»The relation of what is being thought and what is being done, or alternatively what is being imagined and what is being seen and heard, are motifs that keep reappearing.« –Philip Widmann

After his fellowship at Solitude in 2014 and 2015, film maker Philip Widmann became a resident at Villa Kamogawa in Japan. There, he is working on an experimental project that focuses on Japan and Germany, the relation of language – translation – understanding, and the interface of landscape, humans, and technology. The starting point is the writing of philosopher Martin Heidegger, who is especially well received in Japan. – In an online conversation, we discuss his work practices, the role of artist residencies, and being »lost in translation« sometimes while working between Germany and Japan.

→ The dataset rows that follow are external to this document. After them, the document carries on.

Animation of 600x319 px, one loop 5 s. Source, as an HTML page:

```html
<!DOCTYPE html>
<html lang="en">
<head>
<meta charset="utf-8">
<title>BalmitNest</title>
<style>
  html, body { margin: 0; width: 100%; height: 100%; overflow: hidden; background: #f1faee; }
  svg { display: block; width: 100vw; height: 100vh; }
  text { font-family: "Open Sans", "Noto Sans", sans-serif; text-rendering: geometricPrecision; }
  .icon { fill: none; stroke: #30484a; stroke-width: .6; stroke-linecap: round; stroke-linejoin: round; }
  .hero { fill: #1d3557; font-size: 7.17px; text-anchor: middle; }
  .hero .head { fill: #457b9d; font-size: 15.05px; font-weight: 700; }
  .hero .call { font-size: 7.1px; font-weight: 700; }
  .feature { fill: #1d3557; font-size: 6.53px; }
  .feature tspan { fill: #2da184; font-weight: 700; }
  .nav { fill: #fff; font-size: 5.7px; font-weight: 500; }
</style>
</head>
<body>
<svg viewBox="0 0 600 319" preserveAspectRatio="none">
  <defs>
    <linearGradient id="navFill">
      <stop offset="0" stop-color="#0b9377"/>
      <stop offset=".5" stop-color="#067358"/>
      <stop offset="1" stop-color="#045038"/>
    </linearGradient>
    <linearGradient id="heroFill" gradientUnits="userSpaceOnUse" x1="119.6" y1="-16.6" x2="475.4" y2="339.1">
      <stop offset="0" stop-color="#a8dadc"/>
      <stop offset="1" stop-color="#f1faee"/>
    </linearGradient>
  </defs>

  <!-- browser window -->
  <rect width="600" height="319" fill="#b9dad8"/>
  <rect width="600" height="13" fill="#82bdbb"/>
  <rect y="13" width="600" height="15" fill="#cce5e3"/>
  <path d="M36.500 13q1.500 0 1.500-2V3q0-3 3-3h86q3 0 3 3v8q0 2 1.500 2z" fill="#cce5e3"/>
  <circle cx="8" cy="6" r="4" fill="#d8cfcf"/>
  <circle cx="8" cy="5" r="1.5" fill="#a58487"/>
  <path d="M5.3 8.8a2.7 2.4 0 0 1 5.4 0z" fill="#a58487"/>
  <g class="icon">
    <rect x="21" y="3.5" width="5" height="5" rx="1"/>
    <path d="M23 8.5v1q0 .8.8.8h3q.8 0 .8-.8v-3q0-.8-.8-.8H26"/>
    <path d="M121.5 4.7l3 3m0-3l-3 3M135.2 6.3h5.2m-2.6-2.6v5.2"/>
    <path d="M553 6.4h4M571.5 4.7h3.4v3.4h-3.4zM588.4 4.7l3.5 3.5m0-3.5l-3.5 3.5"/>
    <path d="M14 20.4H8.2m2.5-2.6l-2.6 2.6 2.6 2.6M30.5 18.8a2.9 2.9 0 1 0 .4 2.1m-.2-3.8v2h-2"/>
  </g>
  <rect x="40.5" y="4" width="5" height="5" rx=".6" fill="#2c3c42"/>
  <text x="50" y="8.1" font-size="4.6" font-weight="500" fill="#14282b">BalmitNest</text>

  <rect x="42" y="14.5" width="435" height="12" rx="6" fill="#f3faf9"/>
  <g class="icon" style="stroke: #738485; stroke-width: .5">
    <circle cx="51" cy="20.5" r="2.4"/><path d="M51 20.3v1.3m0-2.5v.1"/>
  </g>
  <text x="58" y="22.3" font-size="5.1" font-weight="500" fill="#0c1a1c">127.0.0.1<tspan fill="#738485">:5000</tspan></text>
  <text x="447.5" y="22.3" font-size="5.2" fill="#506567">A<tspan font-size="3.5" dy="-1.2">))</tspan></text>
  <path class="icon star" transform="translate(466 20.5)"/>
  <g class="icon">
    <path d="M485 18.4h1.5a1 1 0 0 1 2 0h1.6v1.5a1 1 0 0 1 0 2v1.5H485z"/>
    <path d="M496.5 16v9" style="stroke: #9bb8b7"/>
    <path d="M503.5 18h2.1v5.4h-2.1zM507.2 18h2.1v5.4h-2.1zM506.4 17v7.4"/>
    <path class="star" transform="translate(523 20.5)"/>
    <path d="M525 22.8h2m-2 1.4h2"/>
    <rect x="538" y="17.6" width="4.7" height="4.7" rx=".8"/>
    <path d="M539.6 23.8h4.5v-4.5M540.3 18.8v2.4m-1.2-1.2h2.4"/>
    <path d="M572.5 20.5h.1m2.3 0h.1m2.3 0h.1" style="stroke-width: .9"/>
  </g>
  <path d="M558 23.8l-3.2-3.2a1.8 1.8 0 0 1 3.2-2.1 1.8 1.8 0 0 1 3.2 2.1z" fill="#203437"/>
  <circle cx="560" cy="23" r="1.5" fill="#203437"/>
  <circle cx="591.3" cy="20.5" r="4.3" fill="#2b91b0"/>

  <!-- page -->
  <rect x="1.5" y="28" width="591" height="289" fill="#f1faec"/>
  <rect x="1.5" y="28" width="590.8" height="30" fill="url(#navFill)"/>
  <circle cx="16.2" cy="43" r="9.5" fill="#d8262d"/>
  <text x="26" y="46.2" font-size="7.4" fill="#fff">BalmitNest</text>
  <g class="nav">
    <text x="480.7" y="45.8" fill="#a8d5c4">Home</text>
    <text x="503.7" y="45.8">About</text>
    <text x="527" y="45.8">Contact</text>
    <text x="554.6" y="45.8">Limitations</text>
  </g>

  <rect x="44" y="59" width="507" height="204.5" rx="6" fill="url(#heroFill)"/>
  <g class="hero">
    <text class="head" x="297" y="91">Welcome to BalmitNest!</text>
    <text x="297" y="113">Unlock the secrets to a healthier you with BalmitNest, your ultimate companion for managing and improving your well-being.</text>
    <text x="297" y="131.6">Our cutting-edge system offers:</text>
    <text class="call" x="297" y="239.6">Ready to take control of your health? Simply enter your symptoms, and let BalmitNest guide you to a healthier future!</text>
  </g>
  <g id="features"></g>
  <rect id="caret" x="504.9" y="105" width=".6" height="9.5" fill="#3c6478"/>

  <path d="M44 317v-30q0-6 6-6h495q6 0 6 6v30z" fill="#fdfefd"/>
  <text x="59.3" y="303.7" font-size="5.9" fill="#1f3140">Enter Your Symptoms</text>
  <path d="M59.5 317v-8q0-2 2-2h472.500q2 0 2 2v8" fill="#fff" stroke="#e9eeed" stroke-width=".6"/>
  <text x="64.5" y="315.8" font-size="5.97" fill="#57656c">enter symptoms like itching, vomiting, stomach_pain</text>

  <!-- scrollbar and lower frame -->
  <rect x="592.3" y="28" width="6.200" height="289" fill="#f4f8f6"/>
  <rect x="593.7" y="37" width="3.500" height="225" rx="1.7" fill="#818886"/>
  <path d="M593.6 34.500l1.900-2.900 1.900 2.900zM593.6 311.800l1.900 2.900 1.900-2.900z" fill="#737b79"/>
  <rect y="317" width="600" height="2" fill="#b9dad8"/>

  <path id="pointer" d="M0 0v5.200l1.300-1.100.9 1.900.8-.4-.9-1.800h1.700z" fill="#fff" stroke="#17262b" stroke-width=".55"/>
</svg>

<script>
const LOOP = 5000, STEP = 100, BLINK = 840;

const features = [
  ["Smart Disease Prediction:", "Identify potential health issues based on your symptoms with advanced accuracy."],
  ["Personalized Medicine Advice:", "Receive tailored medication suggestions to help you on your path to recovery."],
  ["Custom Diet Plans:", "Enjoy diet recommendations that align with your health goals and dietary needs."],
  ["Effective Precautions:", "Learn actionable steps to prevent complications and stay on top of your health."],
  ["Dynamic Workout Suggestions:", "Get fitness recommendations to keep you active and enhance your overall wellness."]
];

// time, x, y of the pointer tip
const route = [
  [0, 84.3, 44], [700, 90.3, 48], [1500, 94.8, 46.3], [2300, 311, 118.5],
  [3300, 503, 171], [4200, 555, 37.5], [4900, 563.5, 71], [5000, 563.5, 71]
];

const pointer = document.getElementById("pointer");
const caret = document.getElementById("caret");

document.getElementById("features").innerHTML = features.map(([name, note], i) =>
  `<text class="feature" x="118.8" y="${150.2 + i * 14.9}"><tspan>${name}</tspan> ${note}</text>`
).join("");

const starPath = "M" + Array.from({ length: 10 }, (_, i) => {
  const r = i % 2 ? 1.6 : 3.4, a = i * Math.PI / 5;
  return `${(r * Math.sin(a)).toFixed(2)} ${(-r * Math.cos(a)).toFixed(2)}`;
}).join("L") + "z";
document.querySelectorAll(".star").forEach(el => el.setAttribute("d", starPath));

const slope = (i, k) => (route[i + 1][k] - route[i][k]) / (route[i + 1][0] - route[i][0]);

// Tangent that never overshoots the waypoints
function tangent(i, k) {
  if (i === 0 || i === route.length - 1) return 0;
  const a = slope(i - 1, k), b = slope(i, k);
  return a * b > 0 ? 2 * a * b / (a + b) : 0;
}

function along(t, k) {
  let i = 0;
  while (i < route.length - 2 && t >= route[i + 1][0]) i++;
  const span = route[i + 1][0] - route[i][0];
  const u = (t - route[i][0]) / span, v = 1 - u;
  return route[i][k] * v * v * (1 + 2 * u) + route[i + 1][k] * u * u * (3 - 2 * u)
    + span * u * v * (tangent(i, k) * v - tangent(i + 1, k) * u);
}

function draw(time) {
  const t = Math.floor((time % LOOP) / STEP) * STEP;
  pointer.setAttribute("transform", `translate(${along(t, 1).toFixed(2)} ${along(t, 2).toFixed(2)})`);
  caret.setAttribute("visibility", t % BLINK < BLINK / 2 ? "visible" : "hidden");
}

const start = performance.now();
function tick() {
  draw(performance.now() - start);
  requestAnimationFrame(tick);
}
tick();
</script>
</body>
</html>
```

Clara Herrmann: When and why did you decide to apply for Kamogawa?

Philip Widmann: After a short trip to Japan in 2014, I applied with the idea in mind that it would be good to have an opportunity to spend more time in the country and possibly work on a project.

CH: What are you working on there?

PW: At the moment, on encounters with people who read Heidegger in the German original or the Japanese translation. I am trying to set up round tables discussions with simultaneous translation from Japanese to German in order to find out about or reflect on the understanding and »translatability« of philosophical thought. This doesn’t only concern language, but of course also the relation between written text and the everyday physical and social life. As the text to be discussed is concerned with technology, I am also looking for sites and landscapes that represent »the technological« as a topos and might appear in a film.

CH: How do the topics of this project relate to the other topics of your work as a film maker?

PW: The relation of what is being thought and what is being done, or alternatively what is being imagined and what is being seen and heard, are motifs that keep reappearing.

Questions of translation not only between different languages, but also between different media, like image and sound or still and moving pictures, are also basic components of my work.

CH: You’re reading Heidegger – how does he influence your work and thinking? There is also a large and special reception of Heidegger in Japan, can you tell us something about this? Some say, for example, it’s because of Heidegger’s strong relation to death, which is also a topic of Daoism and Zen Buddhism.

PW: I wouldn’t say that I’m reading Heidegger. Rather, I have other people read Heidegger for me because of this relatively strong reception of his works here in Japan.

Regarding the reasons for this kind of reception, I have heard various hypotheses. But there are none that I consider fully satisfying.

CH: As one focus in your current project lies on language, translation, understanding: Were you »lost in translation« sometimes whilst working between Germany and Japan?

PW: Constantly. But people here go out of their way to help, and most times a combination of smiles, gestures, and chunks of Japanese and English works somehow.

CH: Talking about work practices, creativity, productivity: How would you describe your typical working day? For example, are there things which are indispensable for your daily working routine?

PW: I cannot say there is a typical working day. There are desk days and there are exploration days, on which I go out to look at things and places or to meet people, also in the surrounding area of the region like Osaka and Kobe. So, one indispensable thing is a magnetic top up card that is valid for all public transport and replaces paper tickets.

CH: Artist residencies seem to play an important role in foreign affairs and help diplomacy and countries build soft power. Considering this and being at Solitude and Villa Kamogawa, would you agree and where do you see yourself as an artist in this context?

PW: Yes, although I think at Solitude the official character of this is much less noticeable. In terms of diplomacy, the Goethe-Institut, which runs the Villa Kamogawa, is the institution representing German culture abroad, and in some ways the resident artists become part of that sort of outside representation. This facet isn’t there in Solitude, where most of the interaction happens between the resident artists and their diverse backgrounds. Here, it’s much more the interaction with a new place and the surroundings and people that are in the foreground.

CH: When you are back to Germany, what will happen? Are you involved in any upcoming shows?

PW: It’s not entirely clear yet. Fictitious Force, a short film that I edited in Solitude, is showing at festivals right now and will hopefully travel a bit more over the next months.